(Items from a data source)
::::::

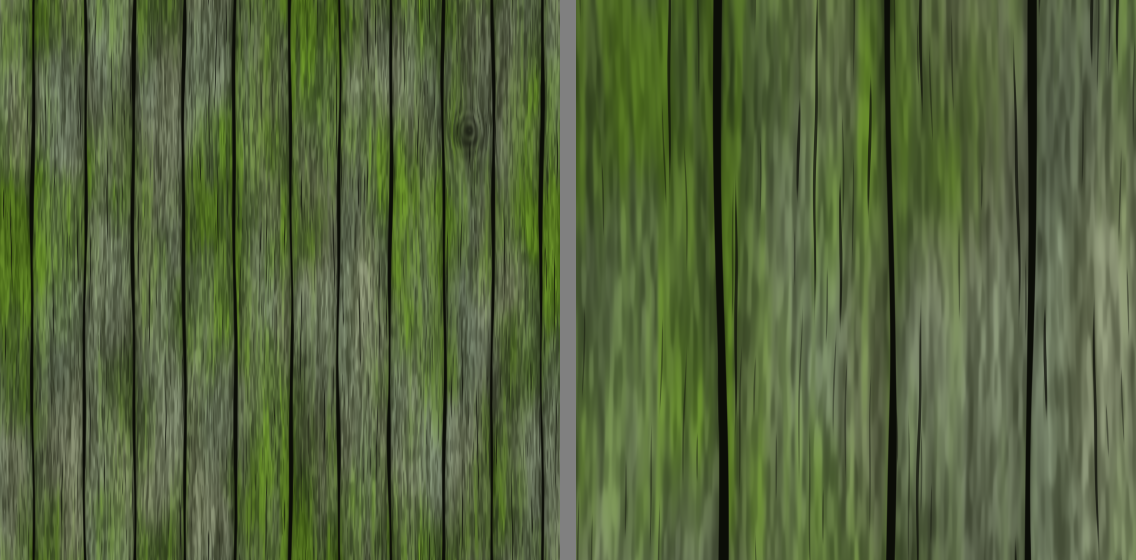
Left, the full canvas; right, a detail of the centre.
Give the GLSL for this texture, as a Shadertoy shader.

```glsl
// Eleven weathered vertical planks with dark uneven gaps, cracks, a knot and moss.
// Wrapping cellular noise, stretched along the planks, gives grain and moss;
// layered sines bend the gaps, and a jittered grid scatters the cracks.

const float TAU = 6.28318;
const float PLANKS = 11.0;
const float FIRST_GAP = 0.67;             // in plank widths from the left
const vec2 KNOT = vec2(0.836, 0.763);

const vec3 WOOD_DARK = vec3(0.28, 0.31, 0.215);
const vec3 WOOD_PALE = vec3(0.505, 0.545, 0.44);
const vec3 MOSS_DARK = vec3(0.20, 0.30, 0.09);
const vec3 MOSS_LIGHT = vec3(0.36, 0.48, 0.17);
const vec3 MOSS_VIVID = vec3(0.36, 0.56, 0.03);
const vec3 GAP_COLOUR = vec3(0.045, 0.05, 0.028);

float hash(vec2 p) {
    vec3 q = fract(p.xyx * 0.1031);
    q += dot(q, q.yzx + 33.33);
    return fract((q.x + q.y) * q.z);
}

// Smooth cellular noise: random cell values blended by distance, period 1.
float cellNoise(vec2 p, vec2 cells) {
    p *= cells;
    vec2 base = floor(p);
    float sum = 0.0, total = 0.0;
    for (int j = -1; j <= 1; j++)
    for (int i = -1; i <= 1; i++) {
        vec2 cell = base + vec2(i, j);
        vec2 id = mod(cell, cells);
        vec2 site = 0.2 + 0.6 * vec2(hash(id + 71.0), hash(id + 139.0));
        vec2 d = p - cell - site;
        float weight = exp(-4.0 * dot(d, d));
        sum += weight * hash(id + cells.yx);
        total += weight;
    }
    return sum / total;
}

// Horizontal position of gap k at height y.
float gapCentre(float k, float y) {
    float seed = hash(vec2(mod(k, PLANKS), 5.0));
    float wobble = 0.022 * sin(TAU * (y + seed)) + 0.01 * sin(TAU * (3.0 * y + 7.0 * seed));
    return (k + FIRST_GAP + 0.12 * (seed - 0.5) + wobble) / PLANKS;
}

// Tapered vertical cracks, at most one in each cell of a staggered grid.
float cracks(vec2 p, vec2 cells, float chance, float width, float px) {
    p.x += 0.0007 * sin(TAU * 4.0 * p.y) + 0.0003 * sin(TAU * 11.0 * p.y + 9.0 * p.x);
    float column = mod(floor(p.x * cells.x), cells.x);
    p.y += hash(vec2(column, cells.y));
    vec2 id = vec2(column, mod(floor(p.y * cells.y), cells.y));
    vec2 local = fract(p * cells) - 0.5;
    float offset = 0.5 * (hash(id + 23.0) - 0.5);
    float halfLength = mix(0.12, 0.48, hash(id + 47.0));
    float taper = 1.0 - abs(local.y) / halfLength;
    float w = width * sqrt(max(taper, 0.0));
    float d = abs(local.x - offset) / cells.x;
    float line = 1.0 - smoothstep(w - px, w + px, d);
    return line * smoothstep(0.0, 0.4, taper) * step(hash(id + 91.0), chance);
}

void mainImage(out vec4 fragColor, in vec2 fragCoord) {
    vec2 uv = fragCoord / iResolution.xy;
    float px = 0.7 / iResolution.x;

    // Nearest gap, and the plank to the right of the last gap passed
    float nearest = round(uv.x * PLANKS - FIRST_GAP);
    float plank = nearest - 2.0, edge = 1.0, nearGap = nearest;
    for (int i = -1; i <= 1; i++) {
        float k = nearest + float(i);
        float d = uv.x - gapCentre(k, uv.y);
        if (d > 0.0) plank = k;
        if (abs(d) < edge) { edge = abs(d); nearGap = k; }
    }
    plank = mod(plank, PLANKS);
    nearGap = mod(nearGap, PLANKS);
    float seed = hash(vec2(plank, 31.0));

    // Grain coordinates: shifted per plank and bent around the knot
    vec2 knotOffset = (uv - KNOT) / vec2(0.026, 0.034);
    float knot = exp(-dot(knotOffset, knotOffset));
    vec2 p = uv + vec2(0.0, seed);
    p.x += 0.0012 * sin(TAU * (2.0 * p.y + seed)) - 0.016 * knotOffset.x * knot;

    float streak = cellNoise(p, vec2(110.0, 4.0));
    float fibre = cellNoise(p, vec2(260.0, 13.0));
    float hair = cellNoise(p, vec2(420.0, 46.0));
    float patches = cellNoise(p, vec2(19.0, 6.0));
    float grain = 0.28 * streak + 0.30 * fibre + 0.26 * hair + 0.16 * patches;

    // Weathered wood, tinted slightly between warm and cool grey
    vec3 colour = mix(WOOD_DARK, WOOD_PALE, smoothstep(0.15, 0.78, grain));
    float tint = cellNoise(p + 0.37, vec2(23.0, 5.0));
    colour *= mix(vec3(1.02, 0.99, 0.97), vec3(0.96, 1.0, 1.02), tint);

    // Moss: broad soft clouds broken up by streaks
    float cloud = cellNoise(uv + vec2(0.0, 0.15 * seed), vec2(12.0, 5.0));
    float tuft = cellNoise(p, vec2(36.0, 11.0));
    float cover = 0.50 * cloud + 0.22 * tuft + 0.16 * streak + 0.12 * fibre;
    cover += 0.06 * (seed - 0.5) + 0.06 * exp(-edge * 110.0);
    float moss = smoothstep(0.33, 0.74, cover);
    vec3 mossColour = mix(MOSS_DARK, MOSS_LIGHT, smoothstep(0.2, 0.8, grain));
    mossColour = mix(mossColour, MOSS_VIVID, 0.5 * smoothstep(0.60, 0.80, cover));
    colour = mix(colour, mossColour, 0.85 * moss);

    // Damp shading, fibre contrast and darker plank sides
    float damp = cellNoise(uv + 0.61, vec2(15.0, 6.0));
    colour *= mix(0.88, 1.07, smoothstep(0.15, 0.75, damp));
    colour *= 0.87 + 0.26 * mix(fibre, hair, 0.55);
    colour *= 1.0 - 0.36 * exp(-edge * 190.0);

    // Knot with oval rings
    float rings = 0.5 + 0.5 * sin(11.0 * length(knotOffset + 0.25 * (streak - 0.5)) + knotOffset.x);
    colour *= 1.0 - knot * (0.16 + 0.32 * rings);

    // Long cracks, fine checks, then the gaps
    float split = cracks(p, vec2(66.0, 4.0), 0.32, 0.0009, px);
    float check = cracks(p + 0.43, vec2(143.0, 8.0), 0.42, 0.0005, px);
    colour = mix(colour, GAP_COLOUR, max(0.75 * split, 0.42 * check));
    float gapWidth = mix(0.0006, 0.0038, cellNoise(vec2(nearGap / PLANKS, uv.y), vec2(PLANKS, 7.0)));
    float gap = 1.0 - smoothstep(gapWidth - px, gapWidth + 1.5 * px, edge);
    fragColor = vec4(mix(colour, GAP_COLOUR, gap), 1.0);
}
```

::::::

[EXERCISE AIM]:
Please copy every line from the entries that includes the word "cellNoise".

[RESULT]:
float cellNoise(vec2 p, vec2 cells) {
    float streak = cellNoise(p, vec2(110.0, 4.0));
    float fibre = cellNoise(p, vec2(260.0, 13.0));
    float hair = cellNoise(p, vec2(420.0, 46.0));
    float patches = cellNoise(p, vec2(19.0, 6.0));
    float tint = cellNoise(p + 0.37, vec2(23.0, 5.0));
    float cloud = cellNoise(uv + vec2(0.0, 0.15 * seed), vec2(12.0, 5.0));
    float tuft = cellNoise(p, vec2(36.0, 11.0));
    float damp = cellNoise(uv + 0.61, vec2(15.0, 6.0));
    float gapWidth = mix(0.0006, 0.0038, cellNoise(vec2(nearGap / PLANKS, uv.y), vec2(PLANKS, 7.0)));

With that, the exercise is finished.